But that’s where it gets confusing, as the North American and European releases have a jumbled mess of which ending is included.
From what we’ve heard, the original ending did end up on the VHS release for the UK version… and in various other places.
Otherwise, the the US the ending is the kickass one in the supermarket.
The accepted ending amongst fans seems to be the supermarket one and, sure, we can live with that. As it’s a good laugh.
The Production of Army of Darkness
The budget for Evil Dead 3 was ramped up after the first sequel. In 1987 Raimi had $3.6 million to work with.
In 1992, he received $11 million. A big budget for the era.
This prompted a more ambitious project, finally shifting the action out of the cabin in the woods into a lush environment.
Army of Darkness wasn’t as big a hit as everyone was hoping, but did go on to make back $21.5 million worldwide. Since then, as with the other films in the series, it’s gained a considerable cult following.
Reviews were pretty mixed, however, with criticisms aiming at the excessive use of comedy over horror.
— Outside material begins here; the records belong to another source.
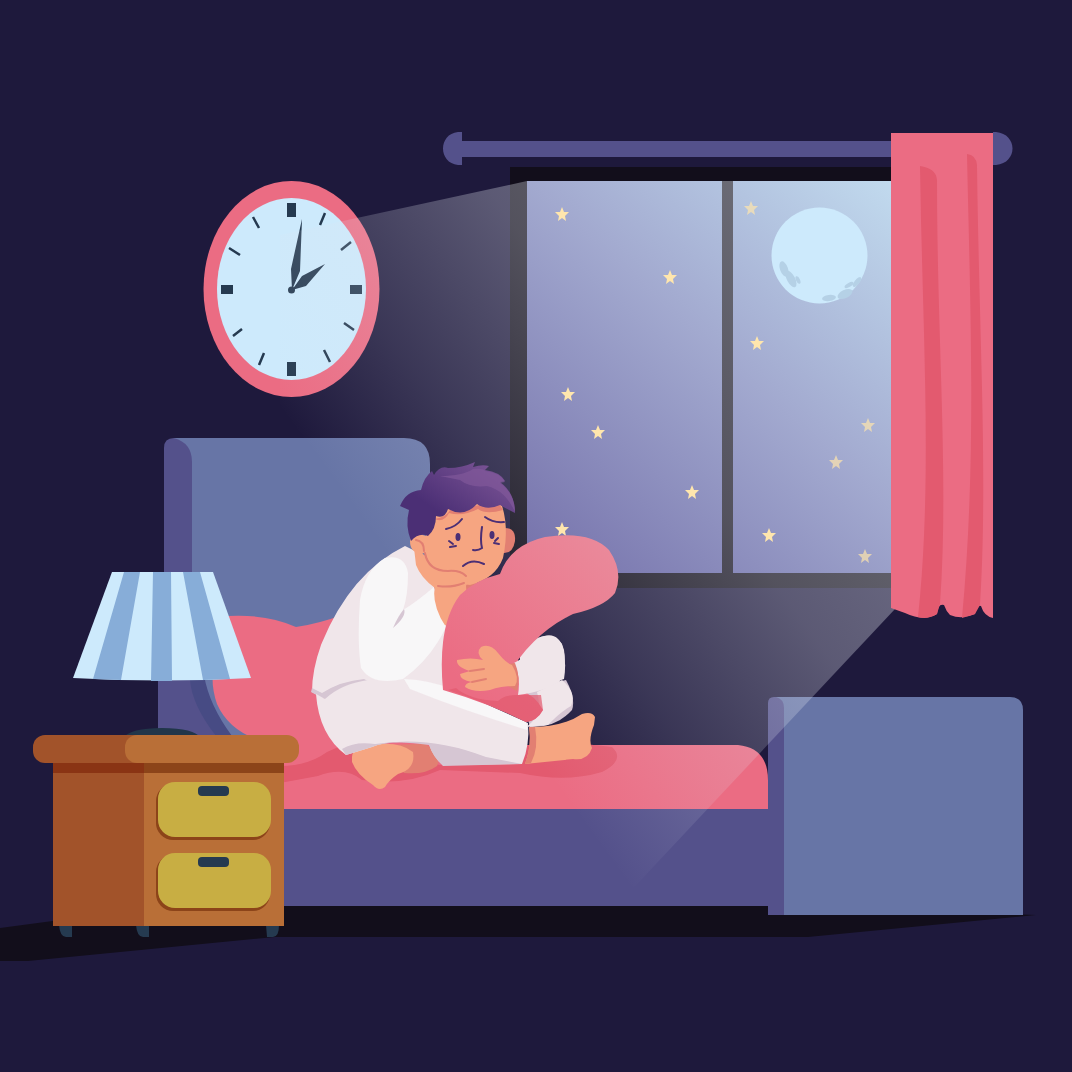
<!DOCTYPE html>
<html lang="en">
<head>
<meta charset="utf-8">
<title>Sleepless night</title>
<style>
:root{--night:#1e193c;--shade:#120e1b;--violet:#54518b;--slate:#6775a6;--rose:#eb6c83;--rose-deep:#e35a6f;--ice:#cdeafc;--ink:#253a50;--wood:#b96f37;--wood-dark:#a2532a;--brass:#c8ae43;--skin:#f6a581;--skin-deep:#e27f72;--cloth:#f0e6ea;--cloth-light:#f8f7f8;--cloth-deep:#d6c6d3;--hair:#4b2f75;--hair-light:#835a9b;--star:#ffe6ad}
html,body{margin:0;background:var(--night);overflow:hidden}
svg{display:block;width:1072px;height:1072px}
.night{fill:var(--night)}.shade{fill:var(--shade)}.violet{fill:var(--violet)}.slate{fill:var(--slate)}
.rose{fill:var(--rose)}.rose-deep{fill:var(--rose-deep)}.ice{fill:var(--ice)}.ink{fill:var(--ink)}
.wood{fill:var(--wood)}.wood-dark{fill:var(--wood-dark)}.brass{fill:var(--brass)}
.skin{fill:var(--skin)}.skin-deep{fill:var(--skin-deep)}
.cloth{fill:var(--cloth)}.cloth-light{fill:var(--cloth-light)}.cloth-deep{fill:var(--cloth-deep)}
.hair-light{fill:var(--hair-light)}
.tick{stroke:var(--ink);stroke-width:2.5}
.line{fill:none;stroke:var(--hair);stroke-width:2;stroke-linecap:round}
.crease{fill:none;stroke:var(--skin-deep);stroke-width:2;stroke-linecap:round}
</style>
</head>
<body>
<svg viewBox="0 0 1072 1072" role="img" aria-label="A tired man sits awake on his bed hugging a pillow while moonlight falls through the window">
<defs>
<linearGradient id="sky" gradientUnits="userSpaceOnUse" x1="890" y1="181" x2="530" y2="580">
<stop offset="0" stop-color="#c1daee"/><stop offset=".45" stop-color="#a2a9cf"/><stop offset="1" stop-color="#7470aa"/>
</linearGradient>
<linearGradient id="moonbeam" gradientUnits="userSpaceOnUse" x1="900" y1="250" x2="420" y2="600">
<stop offset="0" stop-color="#eef6fb" stop-opacity=".45"/><stop offset=".5" stop-color="#e6eaf2" stop-opacity=".31"/><stop offset=".78" stop-color="#dfe3ee" stop-opacity=".15"/><stop offset="1" stop-color="#dfe3ee" stop-opacity="0"/>
</linearGradient>
<linearGradient id="pillow-tone" gradientUnits="userSpaceOnUse" x1="610" y1="540" x2="470" y2="690">
<stop offset="0" stop-color="#ea8a9b"/><stop offset="1" stop-color="#eb6c83"/>
</linearGradient>
<linearGradient id="hair-tone" x1="0" y1="1" x2="1" y2="0">
<stop offset=".35" stop-color="#4b2f75"/><stop offset="1" stop-color="#835a9b"/>
</linearGradient>
<path id="star" d="M0-7L2-2 7-2 3 2 4 7 0 4-4 7-3 2-7-2-2-2Z" fill="#ffe6ad"/>
<g id="drawer">
<rect x="156" y="784" width="114" height="56" rx="17" fill="#8c4419"/>
<rect class="brass" x="158" y="782" width="113" height="55" rx="17"/>
<rect class="ink" x="198" y="786" width="31" height="10" rx="4"/>
</g>
</defs>

<rect class="night" width="1072" height="1072"/>
<path id="floor-shadow" class="shade" d="M0 928L60 920 240 906H770L1036 915 808 937H275L28 961H0Z"/>

<g id="curtain-rod" class="violet">
<rect x="455" y="141" width="545" height="16"/>
<path d="M462 132H458C438 134 438 163 458 165H462ZM993 132H996C1018 134 1018 163 996 165H993Z"/>
</g>

<path id="window-frame" class="shade" d="M510 167H894V588H510Z"/>

<g id="clock">
<ellipse class="rose" cx="291.500" cy="289" rx="88" ry="108"/>
<ellipse class="ice" cx="291.500" cy="289" rx="74.500" ry="91"/>
<path class="ink" d="M287 203H296V217H287ZM287 362H296V376H287ZM221 285H233V294H221ZM350 285H362V294H350Z"/>
<path class="tick" d="M253 217L259 228M325 213L320 225M229 248L240 255M351 242L341 250M233 336L242 329M354 330L344 323M259 365L264 353M330 362L324 350"/>
<path class="ink" d="M302 219L291 269 292 290 300 271ZM325 264L302 276 292 290 306 286Z"/>
<circle class="ink" cx="291.500" cy="290" r="3.500"/>
</g>

<g id="headboard">
<path class="violet" d="M164 448Q164 438 174 438H240V740H158V680L164 640Z"/>
<path class="slate" d="M174 438H404Q430 438 430 464V745H225Q205 720 204 680L192 640V462Q192 443 174 438Z"/>
</g>

<g id="mattress">
<path fill="#474b84" d="M204 675Q209 705 232 736H216Q192 705 190 680Z"/>
<path class="rose" d="M228 616Q268 614 296 627Q318 624 345 614L440 745H738Q768 748 768 780V809H280V745Q232 738 217 704Q206 672 222 640Z"/>
<path class="rose-deep" d="M280 766Q308 766 327 752L345 744 440 765Q520 735 612 747Q626 760 602 772Q565 783 520 773L440 770Q405 786 362 780Q345 766 318 776L280 783Z"/>
<rect class="violet" x="280" y="809" width="490" height="97"/>
</g>

<g id="footboard">
<path class="violet" d="M768 703Q768 697 774 697H800V915H768Z"/>
<path class="slate" d="M776 697H1010Q1023 697 1023 710V915H784V708Q784 699 776 697Z"/>
</g>

<path id="light-shaft" fill="url(#moonbeam)" d="M527 181L890 181 895 609 610 913 280 760V235L343 221Z"/>

<g id="night-sky">
<path fill="url(#sky)" d="M527 181H722V573H527ZM733 181H891V573H733Z"/>
<circle class="ice" cx="819.500" cy="255.500" r="48"/>
<g fill="#b5d1e6">
<ellipse cx="784" cy="269" rx="4" ry="8" transform="rotate(-20 784 269)"/>
<ellipse cx="791" cy="279" rx="4" ry="9" transform="rotate(-28 791 279)"/>
<ellipse cx="798" cy="280" rx="2" ry="4" transform="rotate(-25 798 280)"/>
<ellipse cx="829" cy="298" rx="7" ry="3" transform="rotate(-8 829 298)"/>
<ellipse cx="845" cy="294" rx="8" ry="4" transform="rotate(-25 845 294)"/>
<ellipse cx="849" cy="285" rx="5" ry="2" transform="rotate(-30 849 285)"/>
<ellipse cx="857" cy="282" rx="6" ry="2.500" transform="rotate(-50 857 282)"/>
</g>
<use href="#star" x="562" y="214"/><use href="#star" x="670" y="277"/><use href="#star" x="568" y="394"/><use href="#star" x="598" y="432"/><use href="#star" x="692" y="492"/><use href="#star" x="562" y="529"/><use href="#star" x="757" y="343"/><use href="#star" x="769" y="535"/>
<g opacity=".7"><use href="#star" x="751" y="208"/><use href="#star" x="868" y="425"/><use href="#star" x="836" y="462"/><use href="#star" x="865" y="556"/></g>
</g>

<g id="curtain">
<path class="rose" d="M891 133H993V618Q984 616 981 606Q976 604 975 614Q962 620 950 615Q946 611 944 605Q938 603 937 614Q924 622 905 613L891 608Z"/>
<path class="rose-deep" d="M920 166Q936 168 937 180C937 340 949 480 940 604L937 614Q927 620 918 617C933 480 922 320 920 166ZM967 154Q976 155 977 165C979 330 988 480 980 605L975 614 962 618C977 460 970 300 967 154Z"/>
</g>

<g id="sleepless-man">
<g id="far-leg">
<path class="cloth-deep" d="M520 690L566 680Q576 698 572 710Q556 728 530 727Z"/>
<path class="cloth" d="M537 692L562 680Q577 693 571 706Q560 712 548 725L526 727Q544 715 537 692Z"/>
</g>
<path id="far-sleeve-back" class="cloth" d="M520 650Q548 625 562 644Q567 660 564 679L520 695Z"/>
<path id="torso" class="cloth" d="M405 546Q350 573 321 645Q312 670 312 692L322 698 380 690 450 700 475 580Z"/>
<path class="cloth-deep" d="M312 688L322 693Q341 681 364 679L385 690 330 702 311 692Z"/>
<g id="tucked-foot">
<path class="skin-deep" d="M380 745L425 744Q443 754 437 766Q425 775 404 773Z"/>
<path class="skin" d="M357 748Q395 738 413 752Q416 769 398 774Q389 780 385 787Q379 792 373 785Q357 775 352 762Q351 752 357 748Z"/>
</g>
<path id="trousers" class="cloth" d="M316 694L325 699Q341 684 368 680L400 675Q470 700 528 723Q530 745 522 764L443 765Q433 757 429 744Q390 739 372 747L346 755Q319 735 316 694Z"/>
<path class="cloth-deep" d="M342 749Q355 741 375 744Q430 735 486 757L522 764 443 766Q433 757 429 745Q390 739 372 747L346 755Z"/>
<g id="front-foot">
<path class="skin" d="M529 727Q563 727 582 714Q592 711 595 717L594 725Q588 740 592 748Q588 761 573 759L525 764Q532 745 529 727Z"/>
<path class="skin-deep" d="M529 727L535 727Q539 748 531 763L525 764Q532 745 529 727Z"/>
</g>

<path id="far-ear" class="skin-deep" d="M505 528Q516 528 515 541Q513 554 503 553Z"/>
<path id="neck" class="skin-deep" d="M424 555L480 575 470 605 435 590Z"/>
<g id="head">
<path class="skin" d="M428 510L500 500Q510 525 503 558Q495 579 470 585Q436 583 425 553Q410 555 410 541Q412 531 426 536Z"/>
<path class="skin-deep" d="M434 519Q447 517 450 510L498 502 503 510Q486 515 478 509Q462 517 449 513Q444 523 434 519Z"/>
<path fill="url(#hair-tone)" d="M400 506Q406 491 421 490Q424 477 432 471L434 475Q440 465 448 468Q462 468 475 462L473 467Q482 464 489 466L485 470Q500 472 505 481L500 482Q515 493 515 513Q505 508 500 505Q487 511 477 504Q464 518 448 509Q445 519 436 516Q436 529 428 536Q419 532 411 541Q405 526 409 510Z"/>
<path class="hair-light" d="M440 476Q463 476 473 469Q483 468 485 471Q500 473 505 482L500 483Q515 494 515 512Q505 490 487 486Q470 488 460 480Z" opacity=".65"/>
<path class="crease" d="M416 540Q424 541 424 551"/>
<path class="line" d="M446 529Q456 527 462 519M485 517Q493 523 504 522M482 527Q480 540 482 548Q478 551 473 550M463 566Q472 558 484 564" stroke-width="2.500"/>
<ellipse cx="458" cy="537" rx="2.500" ry="4" fill="#4b2f75"/><ellipse cx="492" cy="535" rx="2.500" ry="4" fill="#4b2f75"/>
<path class="line" d="M449 541L453 544M450 547L456 546M498 538L495 541M499 544L494 543" stroke-width="1.500"/>
</g>

<g id="propping-hand">
<path class="skin" d="M414 548Q422 549 428 562Q435 573 462 571Q471 578 466 586Q469 605 448 626L434 622Q431 606 435 588Q421 578 416 565Z"/>
<path class="crease" d="M425 553Q428 571 448 571Q460 570 466 576M438 586Q452 588 464 583"/>
</g>
<path id="near-sleeve" class="cloth-light" d="M385 558Q405 554 408 573Q408 596 403 610Q415 603 434 587Q433 609 446 627Q431 659 403 679Q372 686 361 668Q357 642 360 600Q365 570 385 558Z"/>
<path class="cloth-deep" d="M404 609Q407 616 393 628Q398 616 404 609Z" fill="#8d7594"/>
<path class="cloth-light" d="M404 679Q430 680 455 690L526 722Q528 728 527 730Q465 711 410 689Z"/>

<g id="hugged-pillow">
<path fill="url(#pillow-tone)" d="M443 690Q437 625 460 595Q475 580 500 574Q510 545 545 537Q590 530 609 550Q624 572 615 593Q604 607 573 614Q540 630 518 660L520 690Q535 695 543 710Q537 721 526 722Q488 703 443 690Z"/>
<path class="rose-deep" d="M456 688Q470 700 498 701Q505 694 518 695L541 695 543 710Q537 721 526 722Q488 703 448 690Z" opacity=".7"/>
</g>
<g id="hugging-arm">
<path class="cloth" d="M514 663Q532 655 541 637Q558 630 564 650Q567 672 559 682Q543 692 518 695Q521 676 514 663Z"/>
<path class="skin-deep" d="M508 664L515 663Q521 678 517 691L508 686Z"/>
<path class="skin" d="M457 660Q471 657 483 660Q475 653 481 647Q490 643 498 653Q506 663 512 665Q520 678 515 686Q500 686 490 690Q474 693 465 687Q465 683 472 682Q460 680 460 674L470 671Q456 667 457 660Z"/>
<path class="crease" d="M470 671L484 669M472 682L486 679" stroke-width="1.500"/>
</g>
</g>

<g id="lamp">
<path fill="#21364a" d="M123 738Q130 728 162 728Q194 728 201 738Z"/>
<path class="ice" d="M112 572H213L251 678Q163 683 73 678Z"/>
<path fill="#87add8" d="M124 572H140L121 680 93 679ZM153 572H171L172 681H151ZM183 572H200L230 679 203 680Z"/>
</g>

<g id="nightstand">
<path class="ink" d="M59 925H72V937H66Q60 937 59 925ZM136 925H149V937H143Q137 937 136 925ZM266 925H279Q279 937 273 937H267Z"/>
<rect class="wood-dark" x="53" y="755" width="92" height="171"/>
<rect class="wood" x="144" y="755" width="140" height="171"/>
<path fill="#8a3414" d="M53 762H144V773H53Z"/>
<path fill="#8c4419" d="M144 762H284V773H144Z"/>
<rect class="wood-dark" x="33" y="735" width="140" height="28" rx="12"/>
<rect class="wood" x="125" y="735" width="174" height="28" rx="12"/>
<use href="#drawer"/>
<use href="#drawer" y="71"/>
</g>
</svg>
</body>
</html>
That’s down to personal preference whether you see it as a fault or not.
Filming took place over 100 days in mid-1991. The location was Acton, California, right at the edge of the Mojave Desert. Right in the crushing heat of summer.
The intense heat, followed by freezing night temperatures, made it a difficult shoot (as you’d expect).
And lead actor Bruce Campbell found it particularly tough going, having to remember complex choreography for fight scenes. Often battling monsters that weren’t really there, needing to be added in later by the special effects team.
Speaking of which! Greg Nicotero and Howard Berger returned from Evil Dead 2, this time with their fledging company KNB EFX Group (they’ve since worked on The Walking Dead series to great effect).
Their work in Army of Darkness is reminiscent of Ray Harryhausen (1920-2013) and his work in the likes of Jason and the Argonauts (1963).
Stop motion animated skeletons in Army of Darkness’ battle scenes resemble those from the landmark film, so it’s a clear nod to Harryhausen’s incredible work.
For the time, it all works very well and we think their application is part of the charm of the film. We know it’s stop motion animation, but it still looks unique and has a great appeal.
To add to the realism, female dancers were also used as skeleton extras for the battle scenes as they were skinner than geezers and had some nifty moves on them.
Finally, fans were a bit sad to see the end of the series.
But they were delighted 20 years later when the TV series Ash vs Evil Dead arrived on the scene! Naturally, the legend that is Bruce Campbell returned to play Ash Williams.
We’ve yet to watch any of this, but it ran from October 2015 to April 2018. It had a three series run of 10 episodes each season, but was then cancelled.
Despite that, it holds strong reviews and looks like a lot of fun. So, we’ll make sure we catch up with that sometime soon.
Bruce Campbell is into his 60s now and has recently called it a day on live action performances of Ash, due to his age.
But a video game called Evil Dead: The Game is launching in 2022 and lets players take control of Ash Williams.
Campbell provides his vocal talents there, not ruling out further contributions to this iconic horror character he helped to create.